The New York Times recently addressed the common misconception that social media is only for teens. Reporter Claire Cain Miller wrote that while teens influenced the early growth of social networks, they now only comprise 9 percent of Facebook’s users and 14 percent of MySpace’s users.
The college kids who embraced Facebook at its inception introduced their parents, friends, coworkers and the world to a new means of communication.
Beyond building and maintaining a presence in established social networks, companies are now beginning to realize they can create their own social networks that improve brand awareness while helping customers.
For example, Sears recently launched Manage My Home. As the name implies this social network provides a wide variety of resources that help existing and potential customers manage their home. This home improvement community is a hub for organizing home project to-do lists, inventorying what you own, and offering practical “how-to” expert advice and project suggestions.
Listing all the benefits customers receive from Manage My Home would take up too much space, but this site is a dream for any do-it-yourselfer. It provides homeowners with practical tools that help them organize their lives, connect with other homeowners and request service from Sears, one of the country’s oldest retail brands.
Creating a homeowner community could boost sales of tools and other home improvement goods and services offered by Sears. Already, Quantcast reports that nearly 300,000 people are using the site monthly. As these community members grow to depend on the site’s expert advice and project ideas, the Sears brand further cements its relationship with home improvement tools and support.With this network, Sears is attracting an important audience: middle aged men and women with empty nests and plenty of time to improve their home’s value.
When users land on Manage My Home it doesn’t immediately feel like it’s a part of the Sears brand. You have to read the fine print at the bottom of the page. There are subtly placed ads throughout the network that advertise services from Sears. But the Manage My Home logo doesn’t feel like it matches the overall branding of Sears Holding Co. Then again that’s been a challenge for the company since acquiring K-Mart.
Sears tries to promote all of its store brands to help users easily navigate from one web property to another. While that’s a great idea, Sears hasn’t found a way to do so without affecting usability. For example, the main navigation of the Sears homepage offers tabs that direct users to its partner websites: Parts Direct, Sears Outlet, K-Mart, the Great Indoors and Land’s End. Users can get lost in clutter trying to find the Manage My Home link that appears with the MySears and Facebook links under a “What’s the Deal” heading that appears below the fold. In short, the network could be better implemented.

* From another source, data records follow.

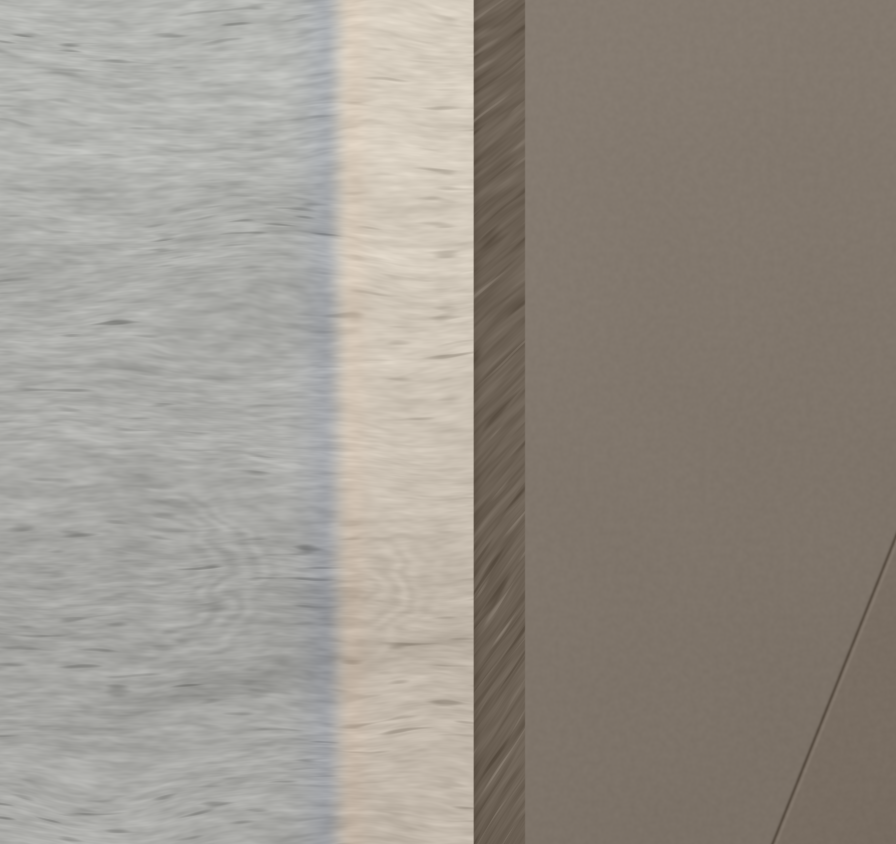
A Shadertoy shader for this texture:

```glsl
const float ASPECT = 1.062;

vec2 hashGradient(vec2 cell) {
    vec3 h = fract(cell.xyx * vec3(0.1031, 0.1030, 0.0973));
    h += dot(h, h.yzx + 33.33);
    float angle = 6.2832 * fract((h.x + h.y) * h.z);
    return vec2(cos(angle), sin(angle));
}

float gradientNoise(vec2 p) {
    vec2 i = floor(p), f = fract(p);
    vec2 u = f * f * f * (f * (f * 6.0 - 15.0) + 10.0);
    float a = dot(hashGradient(i), f);
    float b = dot(hashGradient(i + vec2(1, 0)), f - vec2(1, 0));
    float c = dot(hashGradient(i + vec2(0, 1)), f - vec2(0, 1));
    float d = dot(hashGradient(i + vec2(1, 1)), f - vec2(1, 1));
    return mix(mix(a, b, u.x), mix(c, d, u.x), u.y);
}

float fbm(vec2 p, int octaves) {
    float sum = 0.0, amplitude = 1.0;
    for (int i = 0; i < octaves; i++) {
        sum += amplitude * gradientNoise(p);
        p = p * 1.93 + vec2(17.3, 9.1);
        amplitude *= 0.65;
    }
    return sum;
}

float band(float y, float center, float width) {
    float d = (y - center) / width;
    return exp(-d * d);
}

// Curved growth rings, fading away from the arch center
float growthRings(vec2 p, vec2 center, float radius) {
    vec2 q = (p - center) * vec2(1.0, 1.35);
    float r = length(q) + 0.025 * fbm(p * vec2(12.0, 25.0), 2);
    float fade = band(r, radius, 0.045) * smoothstep(-0.02, 0.06, q.x);
    return fade * sin(r * 270.0);
}

// Brightness offset of the horizontal oak grain
float oakGrain(vec2 p) {
    float bend = 0.022 * fbm(p * vec2(3.5, 5.0), 2);
    vec2 q = p + vec2(0.0, bend);
    float tone = 0.040 * fbm(q * vec2(4.0, 18.0), 3);
    tone += 0.062 * fbm(q * vec2(16.0, 95.0), 3);
    tone += 0.028 * gradientNoise(q * vec2(55.0, 210.0));

    // Dark open pores, clustered by a slower noise
    float cluster = smoothstep(-0.2, 0.4, gradientNoise(q * vec2(5.0, 13.0) + 31.0));
    float pores = smoothstep(0.22, 0.6, gradientNoise(q * vec2(18.0, 125.0) + 7.0));
    tone -= 0.11 * pores * (0.35 + cluster);

    // Long seams and slanted veins
    float broken = 0.6 + gradientNoise(p * vec2(14.0, 40.0));
    float seams = band(q.y, 0.78, 0.003) + band(q.y, 0.715, 0.004) + band(q.y, 0.56, 0.003);
    tone -= 0.055 * seams * broken;
    float topVein = band(q.y, 0.935 - 0.32 * p.x, 0.006) * (1.0 - smoothstep(0.08, 0.16, p.x));
    float lowVein = band(q.y, 0.135 + 0.19 * p.x, 0.013) * smoothstep(0.08, 0.22, p.x);
    tone -= 0.065 * topVein * broken + 0.045 * lowVein;

    tone += 0.020 * growthRings(p, vec2(0.16, 0.32), 0.12);
    tone += 0.022 * growthRings(p, vec2(0.40, 0.30), 0.07);
    return tone;
}

vec3 oakBoard(vec2 p) {
    float lit = smoothstep(0.383, 0.416, p.x + 0.003 * gradientNoise(p * vec2(8.0, 40.0)));
    vec3 shaded = mix(vec3(0.665, 0.665, 0.652), vec3(0.705, 0.71, 0.695), smoothstep(0.35, 0.95, p.y));
    vec3 sunny = mix(vec3(0.755, 0.715, 0.665), vec3(0.835, 0.80, 0.745), smoothstep(0.05, 0.9, p.y));
    shaded -= 0.030 * band(p.y, 0.25, 0.13) + 0.018 * band(p.y, 0.66, 0.10);
    sunny -= 0.018 * band(p.y, 0.29, 0.08);

    // Cool fringe on the shadow side of the light edge
    shaded += vec3(-0.035, -0.027, 0.002) * band(p.x, 0.388, 0.028);
    sunny += vec3(0.012, -0.004, -0.012) * band(p.x, 0.42, 0.015);
    return mix(shaded, sunny, lit) + oakGrain(p) * mix(1.0, 0.82, lit);
}

// Dark narrow board with grain rising to the right
vec3 darkStrip(vec2 p, float left, float right) {
    float slope = mix(1.55, 0.75, smoothstep(0.0, 1.0, p.y));
    float across = p.y - slope * (p.x - left);
    across += 0.008 * gradientNoise(p * vec2(12.0, 9.0));
    vec2 q = vec2(p.x * 9.0 + p.y * 4.0, across);
    float tone = 0.055 * fbm(q * vec2(1.0, 65.0), 3);
    tone += 0.030 * gradientNoise(q * vec2(1.7, 150.0));
    tone += 0.025 * gradientNoise(q * vec2(0.4, 12.0));
    tone += 0.075 * smoothstep(0.28, 0.6, gradientNoise(q * vec2(1.5, 100.0) + 5.0));
    tone -= 0.07 * smoothstep(0.25, 0.6, gradientNoise(q * vec2(1.3, 85.0) + 19.0));
    tone -= 0.035 * band(p.x, left, 0.006);
    tone += 0.012 * smoothstep(left, right, p.x);
    return vec3(0.415, 0.372, 0.325) + tone;
}

// Smooth matte panel crossed by one fine groove
vec3 mattePanel(vec2 p, float pixel) {
    float light = 0.40 * p.y - 0.28 * (p.x - 0.62);
    vec3 color = vec3(0.487, 0.448, 0.407) + 0.095 * light;
    color += 0.012 * fbm(p * 110.0, 2) + 0.006 * gradientNoise(p * 7.0);
    vec2 start = vec2(0.9155, 0.0);
    vec2 along = normalize(vec2(ASPECT, 0.365) - start);
    vec2 offset = p - start;
    float side = offset.x * along.y - offset.y * along.x;
    color -= vec3(0.012, 0.016, 0.018) * smoothstep(-pixel, pixel, side);
    color -= 0.13 * band(side, 0.0, 0.0019);
    return color + 0.035 * band(side, 0.004, 0.002);
}

void mainImage(out vec4 fragColor, in vec2 fragCoord) {
    vec2 p = fragCoord / iResolution.xy * vec2(ASPECT, 1.0);
    float pixel = 1.0 / iResolution.y;
    float stripLeft = 0.5287 * ASPECT, stripRight = 0.586 * ASPECT;
    vec3 color = oakBoard(p);
    color = mix(color, darkStrip(p, stripLeft, stripRight), smoothstep(-pixel, pixel, p.x - stripLeft));
    color = mix(color, mattePanel(p, pixel), smoothstep(-pixel, pixel, p.x - stripRight));
    fragColor = vec4(clamp(color, 0.0, 1.0), 1.0);
}
```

Creating and promoting a social network is not necessarily right for every brand, but established companies with valued expertise may find that creating a social network gives their niche audiences a home.
So, think about it. How is your company engaging potential customers?
Official Oneupweb Reviews: Oneup Thumbs-Up! (Creating a branded social network provides a community of brand supporters interested in your company’s advice and services.)